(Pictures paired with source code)
####################

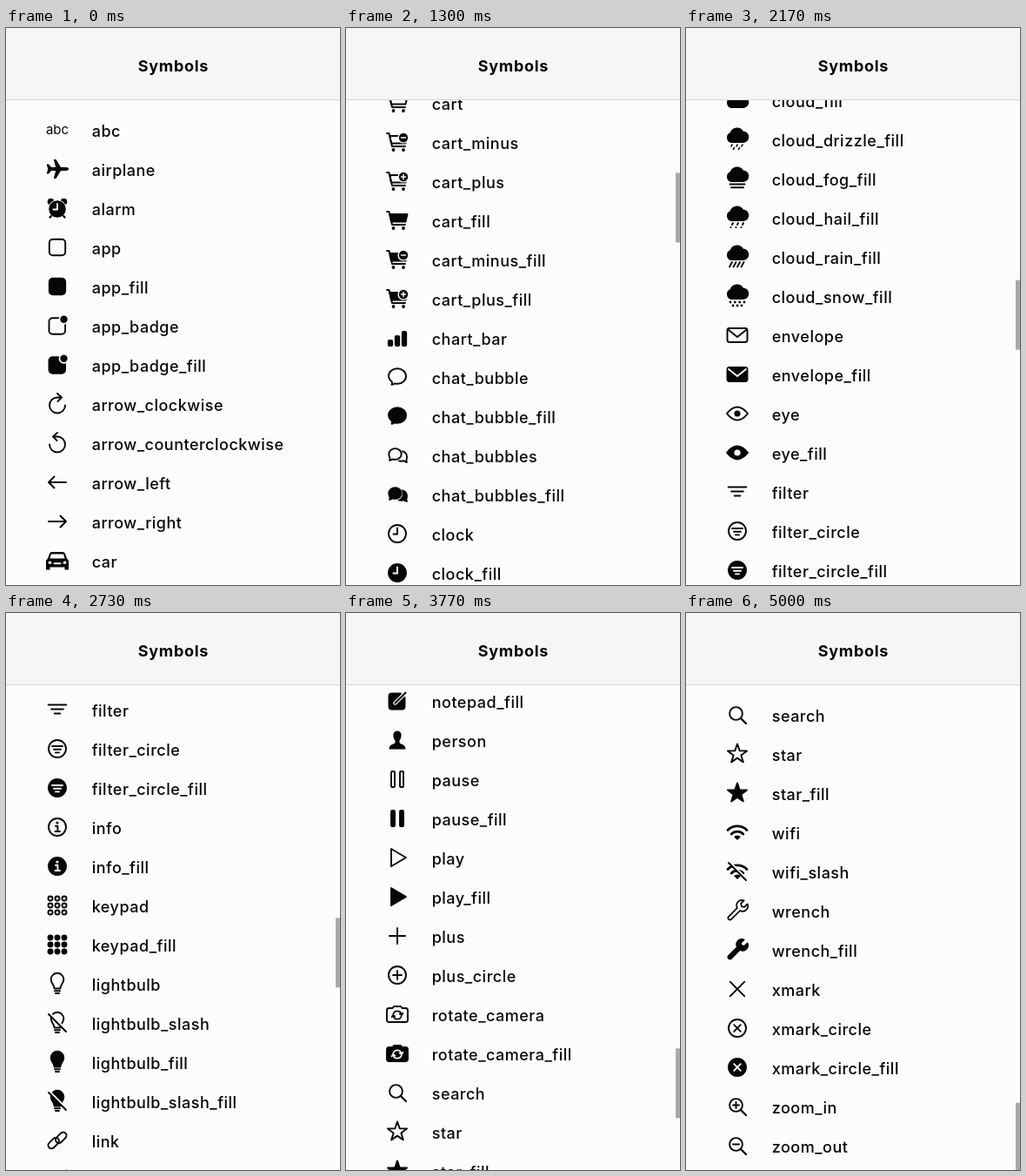
An HTML page for the animation above (5030 ms loop, 384 px wide and 640 px high).

```html
<!DOCTYPE html>
<html lang="en">
<head>
<meta charset="utf-8">
<title>Symbols</title>
<style>
  html, body { margin: 0; width: 100%; height: 100%; overflow: hidden; background: #fcfcfe; }
  #stage { position: absolute; left: 0; top: 0; width: 384px; height: 640px; overflow: hidden;
    background: #fcfcfe; color: #060606; font: 500 18px Inter, "Open Sans", sans-serif; }
  header { position: absolute; left: 0; top: 0; width: 384px; height: 83px; box-sizing: border-box;
    background: #f6f5f7; border-bottom: 1px solid #d5d3d8; text-align: center;
    font-weight: 700; letter-spacing: .7px; line-height: 88px; text-indent: 1px; }
  #list { position: absolute; left: 0; top: 96px; will-change: transform; }
  .row { position: relative; height: 45px; line-height: 45px; padding-left: 98.7px;
    letter-spacing: .5px; white-space: nowrap; }
  svg { position: absolute; left: 43.5px; top: 5.5px; width: 30px; height: 30px; overflow: visible;
    fill: none; stroke: #060606; stroke-width: 1.9; stroke-linecap: round; stroke-linejoin: round; }
  svg text { font-size: 15px; font-weight: 400; letter-spacing: 0; fill: #060606; stroke: none; }
  #bar { position: absolute; right: 0; top: 0; width: 5.5px; height: 80px; background: #aba7ab; }
</style>
</head>
<body>
<div id="stage">
  <div id="list"></div>
  <div id="bar"></div>
  <header>Symbols</header>
</div>
<script>
const INK = '#060606', PAPER = '#fcfcfe';
const names = `abc airplane alarm app app_fill app_badge app_badge_fill arrow_clockwise
  arrow_counterclockwise arrow_left arrow_right car cart cart_minus cart_plus cart_fill
  cart_minus_fill cart_plus_fill chart_bar chat_bubble chat_bubble_fill chat_bubbles
  chat_bubbles_fill clock clock_fill cloud cloud_drizzle cloud_fog cloud_hail cloud_rain
  cloud_snow cloud_fill cloud_drizzle_fill cloud_fog_fill cloud_hail_fill cloud_rain_fill
  cloud_snow_fill envelope envelope_fill eye eye_fill filter filter_circle filter_circle_fill
  info info_fill keypad keypad_fill lightbulb lightbulb_slash lightbulb_fill
  lightbulb_slash_fill link location location_slash location_fill location_slash_fill lock
  lock_open lock_fill lock_open_fill maximize minimize notepad notepad_fill person pause
  pause_fill play play_fill plus plus_circle rotate_camera rotate_camera_fill search star
  star_fill wifi wifi_slash wrench wrench_fill xmark xmark_circle xmark_circle_fill zoom_in
  zoom_out`.split(/\s+/);

// Drawing helpers: all icons are centred on 0,0
const path = (d, fill, extra = '') => `<path d="${d}" fill="${fill ? INK : 'none'}" ${extra}/>`;
const solid = d => path(d, true, 'stroke="none"');
const blank = d => `<path d="${d}" fill="${PAPER}" stroke="none"/>`;
const line = (d, light, width = 1.9) => path(d, false, `stroke="${light ? PAPER : INK}" stroke-width="${width}"`);
const disc = (x, y, r, color = INK) => `<circle cx="${x}" cy="${y}" r="${r}" fill="${color}" stroke="none"/>`;
const ring = (x, y, r, fill) => `<circle cx="${x}" cy="${y}" r="${r}" fill="${fill ? INK : 'none'}"/>`;
const box = (x, y, w, h, r, fill) =>
  `<rect x="${x}" y="${y}" width="${w}" height="${h}" rx="${r}" fill="${fill ? INK : 'none'}"/>`;
const group = (transform, body) => `<g transform="${transform}">${body}</g>`;
const slashed = body => body + line('M-9 -11L11.5 9.5', true, 2.6) + line('M-10 -10L10 10');
const each = (list, draw) => list.map(draw).join('');

const CLOCKWISE = path('M9 1.5A9 9 0 1 1 0 -7.5H4') + path('M0 -12L5 -7.5L0.5 -3');
const ARROW = path('M-10 0H10M3.5 -6.5L10 0L3.5 6.5');
const LENS = ring(-1.5, -1.5, 7.4) + line('M4 4L10 10', false, 2.3);

const cart = f => path('M-12 -10H-9.5L-6 5H9') + path('M-8.7 -7H11.5L9.5 1.5H-7Z', f) +
  disc(-4.5, 9, 1.9) + disc(7, 9, 1.9);
const cartBadge = (f, sign) => cart(f) + disc(7, -5, 6.6, PAPER) + disc(7, -5, 5.2) + line(sign, true, 1.5);
const cloud = f => path('M-7 7.5A5.2 5.2 0 0 1 -7.5 -2.5A7.4 7.4 0 0 1 6.3 -4A5.7 5.7 0 0 1 7 7.5Z', f);
const weather = (f, drops) => group('translate(0 -4.5)', cloud(f)) + drops;
const bubble = (x, y, r, f) =>
  path(`M${x - r} ${y}a${r} ${r * .88} 0 1 1 ${r} ${r * .88}q-1.5 0 -3 -.5q-1.5 1.5 -3.5 1.5q1 -1.5 .5 -3Q${x - r} ${y + 3} ${x - r} ${y}Z`, f);
const inCircle = (f, mark) => ring(0, 0, 10, f) + line(mark, f);
const bulb = f => path('M-3.4 5.5C-3.4 1 -7.3 0 -7.3 -5A7.3 7.3 0 0 1 7.3 -5C7.3 0 3.4 1 3.4 5.5Z', f) +
  path('M-3 8.3H3M-2 11H2');
const pointer = f => path('M10.5 -10.5L1.5 10.5L-.5 .5L-10.5 -1.5Z', f);
const star = f => path('M' + Array.from({ length: 10 }, (_, i) => {
  const a = i * Math.PI / 5, r = i % 2 ? 4.6 : 11.6;
  return `${(r * Math.sin(a)).toFixed(2)} ${(-r * Math.cos(a)).toFixed(2)}`;
}).join('L') + 'Z', f);
const wifi = () => line('M-11 -2.5A15.5 15.5 0 0 1 11 -2.5M-6.8 2A9.5 9.5 0 0 1 6.8 2', false, 2.8) +
  solid('M0 9L-4 5Q0 1.8 4 5Z');
const bars = f => box(-7, -9, 4, 18, 1, f) + box(3, -9, 4, 18, 1, f);

const icons = {
  abc: () => '<text y="4.5" text-anchor="middle">abc</text>',
  airplane: () => solid('M13 0Q13 -1.8 10 -1.9H4L-1.5 -11H-4.2L-1.8 -1.9H-7L-10 -5.5H-12.3L-10.8 0L-12.3 5.5H-10L-7 1.9H-1.8L-4.2 11H-1.5L4 1.9H10Q13 1.8 13 0Z'),
  alarm: () => disc(-7.5, -7.5, 3.8) + disc(7.5, -7.5, 3.8) + path('M-6 8L-8.5 10.5M6 8L8.5 10.5') +
    disc(0, 1, 10.6, PAPER) + disc(0, 1, 9.8) + line('M0 -5V1.5H-4.5', true) + path('M-7 9L-8.5 10.5M7 9L8.5 10.5'),
  app: f => box(-9.2, -9.2, 18.4, 18.4, 4, f),
  app_badge: f => box(-9.5, -8.8, 18.6, 18.6, 4, f) + disc(7.5, -7.2, 5.9, PAPER) + disc(7.5, -7.2, 4.2),
  arrow_clockwise: () => CLOCKWISE,
  arrow_counterclockwise: () => group('scale(-1 1)', CLOCKWISE),
  arrow_left: () => group('scale(-1 1)', ARROW),
  arrow_right: () => ARROW,
  car: () => solid('M-13 10.5V0L-11 -2.5L-9 -8Q-8.3 -10 -6 -10H6Q8.3 -10 9 -8L11 -2.5L13 0V10.5H8.5V7.5H-8.5V10.5Z') +
    blank('M-8.6 -2.5L-7 -7.6H7L8.6 -2.5Z') + disc(-8.5, 2.3, 1.8, PAPER) + disc(8.5, 2.3, 1.8, PAPER) +
    line('M-3.5 3.2H3.5', true, 2),
  cart,
  cart_minus: f => cartBadge(f, 'M4.5 -5h5'),
  cart_plus: f => cartBadge(f, 'M4.5 -5h5M7 -7.5v5'),
  chart_bar: () => each([-8, 0, 8], (x, i) => box(x - 2.2, 3 - i * 5, 4.4, 6 + i * 5, 1, true)),
  chat_bubble: f => bubble(0, -1, 10, f),
  chat_bubbles: f => group('translate(4.5 1) scale(-1 1)', bubble(0, 0, 6.5, f)) +
    disc(-2.5, -1.5, 8.6, PAPER) + bubble(-2.5, -1.5, 7.2, f),
  clock: f => inCircle(f, 'M0 -6.5V.5H-4.5'),
  cloud: f => group('translate(0 .5)', cloud(f)),
  cloud_drizzle: f => weather(f, path('M-6 6l-1 2M0 6l-1 2M6 6l-1 2M-3.5 9.5l-1 2M2.5 9.5l-1 2', false, 'stroke-width="1.6"')),
  cloud_fog: f => weather(f, path('M-8.5 6.5H8.5M-7 10.2H7')),
  cloud_hail: f => weather(f, path('M-5 6l-1 2M1 6l-1 2M7 6l-1 2') + disc(-7.5, 11, 1.1) + disc(-1.5, 11, 1.1) + disc(4.5, 11, 1.1)),
  cloud_rain: f => weather(f, path('M-6 6l-3 5.5M-1.5 6l-3 5.5M3 6l-3 5.5M7.5 6l-3 5.5')),
  cloud_snow: f => weather(f, each([-8, -2.7, 2.7, 8], x => disc(x, 7, 1.4)) + each([-5, 0, 5], x => disc(x, 11, 1.4))),
  envelope: f => box(-11.5, -8, 23, 16, 2.5, f) + line('M-10 -6L0 2L10 -6', f),
  eye: f => path('M-12 0Q0 -15 12 0Q0 15 -12 0Z', f) + disc(0, 0, 3.6, f ? PAPER : INK),
  filter: () => path('M-10.3 -5.5H10.3M-6.8 -.5H6.8M-3.3 4.5H3.3'),
  filter_circle: f => inCircle(f, 'M-6 -3H6M-4 .7H4M-2 4.4H2'),
  info: f => inCircle(f, 'M-2 -1.3H.4V5M-2.5 5H3') + disc(0, -5, 1.6, f ? PAPER : INK),
  keypad: f => each([-8, 0, 8], y => each([-8, 0, 8], x => ring(x, y, 2.5, f))),
  lightbulb: bulb,
  lightbulb_slash: f => slashed(bulb(f)),
  link: () => group('rotate(-45)', box(-12.5, -4.6, 14.5, 7.6, 3.8) + box(-2, -3, 14.5, 7.6, 3.8)),
  location: pointer,
  location_slash: f => slashed(pointer(f)),
  lock: f => box(-6.7, -.8, 13.4, 10.6, 2, f) + path('M-4.5 -1V-6A4.5 4.5 0 0 1 4.5 -6V-1'),
  lock_open: f => box(-10.5, -.8, 13.4, 10.6, 2, f) + path('M2 -1V-6A4.5 4.5 0 0 1 11 -6V-2'),
  maximize: () => path('M-2.5 -2.5L-10 -10M-10 -4V-10H-4M2.5 2.5L10 10M10 4V10H4'),
  minimize: () => path('M-10 -10L-2.5 -2.5M-2.5 -8.5V-2.5H-8.5M10 10L2.5 2.5M2.5 8.5V2.5H8.5'),
  notepad: f => path('M4 -8.5H-6.5Q-9.5 -8.5 -9.5 -5.5V6.5Q-9.5 9.5 -6.5 9.5H5.5Q8.5 9.5 8.5 6.5V-4', f) +
    line('M-2.5 2.5L9.5 -9.5', true, 4.5) + line('M-2.5 2.5L9.5 -9.5', false, 2),
  person: () => solid('M0 -10.5C6 -10.5 5.4 -3 2.5 .5V3C4 5 9.5 4.5 9.5 10.5H-9.5C-9.5 4.5 -4 5 -2.5 3V.5C-5.4 -3 -6 -10.5 0 -10.5Z'),
  pause: bars,
  play: f => path('M-7 -10L10 0L-7 10Z', f),
  plus: () => path('M-9 0H9M0 -9V9'),
  plus_circle: f => inCircle(f, 'M-5 0H5M0 -5V5'),
  rotate_camera: f => path('M-9.5 -7H-5.5L-4 -9H4L5.5 -7H9.5Q12 -7 12 -4.5V6.5Q12 9 9.5 9H-9.5Q-12 9 -12 6.5V-4.5Q-12 -7 -9.5 -7Z', f) +
    line('M-4.8 0A5 5 0 0 1 4.8 0M4.8 2A5 5 0 0 1 -4.8 2M2.5 -.5L5 1L6.5 -1.5M-2.5 2.5L-5 1L-6.5 3.5', f, 1.6),
  search: () => LENS,
  star,
  wifi,
  wifi_slash: () => slashed(wifi()),
  wrench: f => group('rotate(45) scale(1.08)',
    path('M-2 11V-2A5.6 5.6 0 0 1 -2.6 -12.6V-8L0 -6.3L2.6 -8V-12.6A5.6 5.6 0 0 1 2 -2V11A2 2 0 0 1 -2 11Z', f, 'stroke-width="1.6"')),
  xmark: () => path('M-8.3 -8.3L8.3 8.3M8.3 -8.3L-8.3 8.3'),
  xmark_circle: f => inCircle(f, 'M-3.8 -3.8L3.8 3.8M3.8 -3.8L-3.8 3.8'),
  zoom_in: () => LENS + path('M-5 -1.5H2M-1.5 -5V2'),
  zoom_out: () => LENS + path('M-5 -1.5H2'),
};

const list = document.getElementById('list'), bar = document.getElementById('bar');
list.innerHTML = each(names, name => {
  const icon = icons[name.replace(/_fill$/, '')](name.endsWith('_fill'));
  return `<div class="row"><svg viewBox="-15 -15 30 30">${icon}</svg>${name}</div>`;
});

// Scroll positions as [tick, pixels], joined by a monotone cubic curve
const LOOP = 5030, TICK = 100 / 3;
const keys = [[0, 0], [18, 0], [29, 180], [49, 1003], [82, 1851], [100, 2417], [127, 3266], [138, 3330], [151, 3330]];
const rate = i => (keys[i + 1][1] - keys[i][1]) / (keys[i + 1][0] - keys[i][0]);
const slopes = keys.map((_, i) => {
  if (!i || i === keys.length - 1) return 0;
  const a = rate(i - 1), b = rate(i);
  return a * b > 0 ? 2 * a * b / (a + b) : 0;
});

function scrollAt(tick) {
  const i = Math.max(0, keys.findIndex(k => k[0] > tick) - 1);
  const [t0, y0] = keys[i], [t1, y1] = keys[i + 1];
  const span = t1 - t0, u = (tick - t0) / span, v = 1 - u;
  return y0 * v * v * (1 + 2 * u) + y1 * u * u * (3 - 2 * u) +
    span * u * v * (slopes[i] * v - slopes[i + 1] * u);
}

const start = performance.now();
function draw() {
  const time = (performance.now() - start) % LOOP;
  const tick = Math.min(150, Math.floor((time + 5) / TICK));
  const y = scrollAt(tick);
  list.style.transform = `translateY(${-y}px)`;
  bar.style.transform = `translateY(${84.5 + y * .1436}px)`;
  bar.style.opacity = Math.min(1, Math.max(0, (tick - 18) / 6));
  requestAnimationFrame(draw);
}
draw();
</script>
</body>
</html>
```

####################

(Exercise requirements) Check each line of the records above for "icons", and copy those that have it.

(Your solution)
// Drawing helpers: all icons are centred on 0,0
const icons = {
  const icon = icons[name.replace(/_fill$/, '')](name.endsWith('_fill'));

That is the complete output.